Our knowledge related to the entailments of functionalities of different biological processes as they enable sentience to arise in the human is still limited due to the biological complexity of the body. There are two interrelated research paradigms that can be developed to approach this problem– one paradigm seeks to study the body and articulate its entailments (intra-functionalities) at multiple scales over time; the second paradigm seeks to glean knowledge from this study of biological processes and create new forms of computation to enable us to transcend the limitations of current computational modes. The nature and scope of the question necessitates an interdisciplinary approach to research through the development of a multi-perspective approach to knowledge production. Here, key solutions can in part
arise at the interstices between disciplines, and potentially enable us to define and ‘chip away’ at the problem set.
Central is observing the body as a distributed network of computational processes that function at different physical scales as well as across time-dependent, process-oriented accretive frames. We can articulate the study of the body by calling it an electrochemical computer— a computer whose deep functionality is not yet fully entailed. Historically the nature of the problem has been to isolate a biological system and study its entailments to ascertain its functionality. Yet, the nature of sentience asks us as researchers to take a more holistic approach, despite the complexity at play. These two paradigms then become a long-term problem set that a network of high-end researchers can collaborate on, by
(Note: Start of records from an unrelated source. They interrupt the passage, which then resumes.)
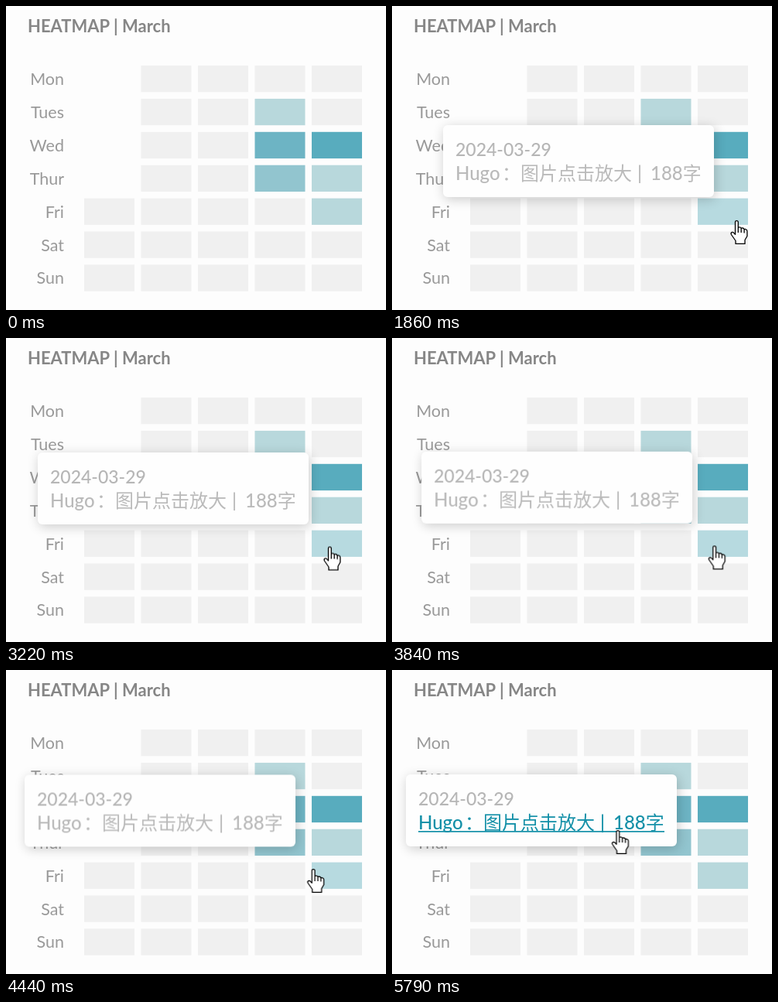
An HTML page for the animation above (8000 ms loop, 491 by 393 pixels).

```html
<!DOCTYPE html>
<html lang="zh-CN">
<head>
<meta charset="utf-8">
<title>Heatmap</title>
<style>
  html, body { margin: 0; width: 100%; height: 100%; overflow: hidden; background: #fdfdfd; }
  body { position: relative; }
  svg { display: block; overflow: visible; }
  text { font-family: Lato, "Noto Sans CJK SC", "Noto Sans CJK", sans-serif; }
  .title { font-size: 22px; font-weight: 700; fill: #868686; }
  .day { font-size: 21.5px; fill: #999; text-anchor: end; }
  #tip {
    position: absolute; left: 0; top: 0; width: 350px; height: 93px;
    background: #fefefe; border-radius: 6px;
    box-shadow: 1.5px 3px 15px rgba(0, 0, 0, .2); opacity: 0;
  }
  #tip text { font-size: 24px; font-weight: 500; fill: #bababa; }
  #tip .date { font-size: 23px; fill: #b6b6b6; }
  #link { color: #bababa; }
  #link text { fill: currentColor; }
  #rule { fill: #1490a8; opacity: 0; }
  #cursor { position: absolute; left: 0; top: 0; width: 1px; height: 1px; }
  #hand { fill: #fff; stroke: #000; stroke-width: 1.3; stroke-linejoin: round; opacity: 0; }
  #arrow { fill: #000; stroke: #fff; stroke-width: 1; }
</style>
</head>
<body>
<svg id="chart" width="491" height="393">
  <text class="title" x="28" y="34">HEATMAP | March</text>
</svg>

<div id="tip">
  <svg width="350" height="93">
    <text class="date" x="16" y="40">2024-03-29</text>
    <g id="link">
      <text y="71"><tspan x="16">Hugo</tspan><tspan x="76">：</tspan><tspan x="100">图片点击放大</tspan><tspan x="251">|</tspan><tspan x="268">188字</tspan></text>
    </g>
    <rect id="rule" x="16" y="73" width="318" height="1.7"/>
  </svg>
</div>

<svg id="cursor">
  <g id="hand">
    <path transform="translate(-7.5 0)" d="M6 2Q6 .6 7.9 .6Q9.8 .6 9.8 2.5V10Q10 8.8 11.6 8.8Q13.5 8.8 13.7 10.8Q14.2 9.8 15.6 10Q17.4 10.2 17.6 12Q18.3 11.3 19.4 11.6Q21.4 12 21.4 14V20.5L18.5 25.5V30.4H6.5V26.5L.9 18.5Q0 16.5 1.5 15.6Q3 15 4.4 16.6L6 18.3Z M9.8 9V16M13.7 10.5V16M17.6 12V16.5"/>
  </g>
  <path id="arrow" d="M.5 .5V25L6.2 19.6L10.4 29L14.4 27.2L10.3 18.2H18.3Z"/>
</svg>

<script>
const LOOP = 8000;
const $ = id => document.getElementById(id);
const chart = $("chart");

function add(tag, attrs, text = "") {
  const el = document.createElementNS("http://www.w3.org/2000/svg", tag);
  for (const k in attrs) el.setAttribute(k, attrs[k]);
  el.textContent = text;
  return chart.appendChild(el);
}

// Heatmap: shade by "row,column"
const shades = {
  "1,3": "#b8d8dc", "2,3": "#6db4c4", "2,4": "#58acbe",
  "3,3": "#92c5cf", "3,4": "#b8d8dc", "4,4": "#b8d8dc"
};
const cells = {};
["Mon", "Tues", "Wed", "Thur", "Fri", "Sat", "Sun"].forEach((day, row) => {
  const y = 77 + row * 42.9;
  add("text", { class: "day", x: 75, y: y + 25 }, day);
  for (let col = row < 4 ? 1 : 0; col < 5; col++) {
    const key = row + "," + col;
    cells[key] = add("rect", {
      x: 101 + col * 73.5, y, width: 65, height: 34.3, fill: shades[key] || "#f0f0f0"
    });
  }
});

function play(el, frames) {
  const anim = el.animate(frames, { duration: LOOP, iterations: Infinity });
  anim.startTime = 0;
  return anim;
}

// rows: [ms, x, y, easing]
function move(el, rows) {
  const all = [[0, ...rows[0].slice(1, 3)], ...rows, [LOOP, ...rows.at(-1).slice(1, 3)]];
  return play(el, all.map(([t, x, y, easing = "linear"]) =>
    ({ offset: t / LOOP, transform: `translate(${x}px, ${y}px)`, easing })));
}

// rows: [ms, value], each held until the next
function hold(el, prop, rows) {
  return play(el, [...rows, [LOOP, rows.at(-1)[1]]].map(([t, v]) =>
    ({ offset: t / LOOP, [prop]: v, easing: "steps(1, end)" })));
}

const anims = [
  move($("cursor"), [
    [499, 510, 301], [500, 487, 299, "ease-out"], [600, 472.5, 298],
    [790, 472.5, 298, "ease-in-out"], [1020, 462, 287],
    [1390, 462, 287, "ease-in-out"], [1800, 445, 277],
    [2810, 445, 277, "ease-in-out"], [3220, 418, 269.5], [3400, 417, 269],
    [3600, 417, 269], [3610, 417, 270], [3790, 417, 270],
    [4070, 413, 261], [4350, 403, 257], [4480, 394, 257], [4570, 385, 261],
    [4860, 377.5, 261.5], [5420, 308, 227, "ease-out"], [5790, 291.5, 207]
  ]),
  move($("tip"), [
    [1560, 75, 160, "ease-out"], [1860, 66, 154],
    [2830, 66, 154, "ease-in-out"], [3220, 41, 148], [3420, 39, 148],
    [3800, 39, 148], [4070, 33, 140], [4400, 25, 135.5],
    [4570, 21, 135, "ease-out"], [4720, 18, 135]
  ]),
  play($("tip"), [[0, 0], [1560, 0], [1760, 1], [LOOP, 1]].map(([t, opacity]) =>
    ({ offset: t / LOOP, opacity }))),
  hold(cells["4,4"], "fill", [[0, "#b8d8dc"], [1560, "#b7dae0"], [4490, "#b8d8dc"]]),
  hold($("hand"), "opacity", [[0, 0], [930, 1], [4490, 0], [5470, 1]]),
  hold($("arrow"), "opacity", [[0, 1], [930, 0], [4490, 1], [5470, 0]]),
  hold($("link"), "color", [[0, "#bababa"], [5470, "#1490a8"]]),
  hold($("rule"), "opacity", [[0, 0], [5470, 1]])
];

// Start every track at the same moment
const start = document.timeline.currentTime ?? 0;
anims.forEach(a => { a.startTime = start; });
</script>
</body>
</html>
```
bringing different areas of expertise to the table. The notion of developing a biomimetic/bio-relational Engine of Engines— A Computational Ecology (Stengers 2005) derives from observing computational systems at work in the body and approaching them through observation— through technological, mathematical and/or computational abstraction. Where the body has been described as functioning as a computational system that transcends the Turing limit (Siegelmann 1999)(Maclennan 2003)(Penrose 1989) new approaches to computation need to be undertaken to reflect this deep complexity.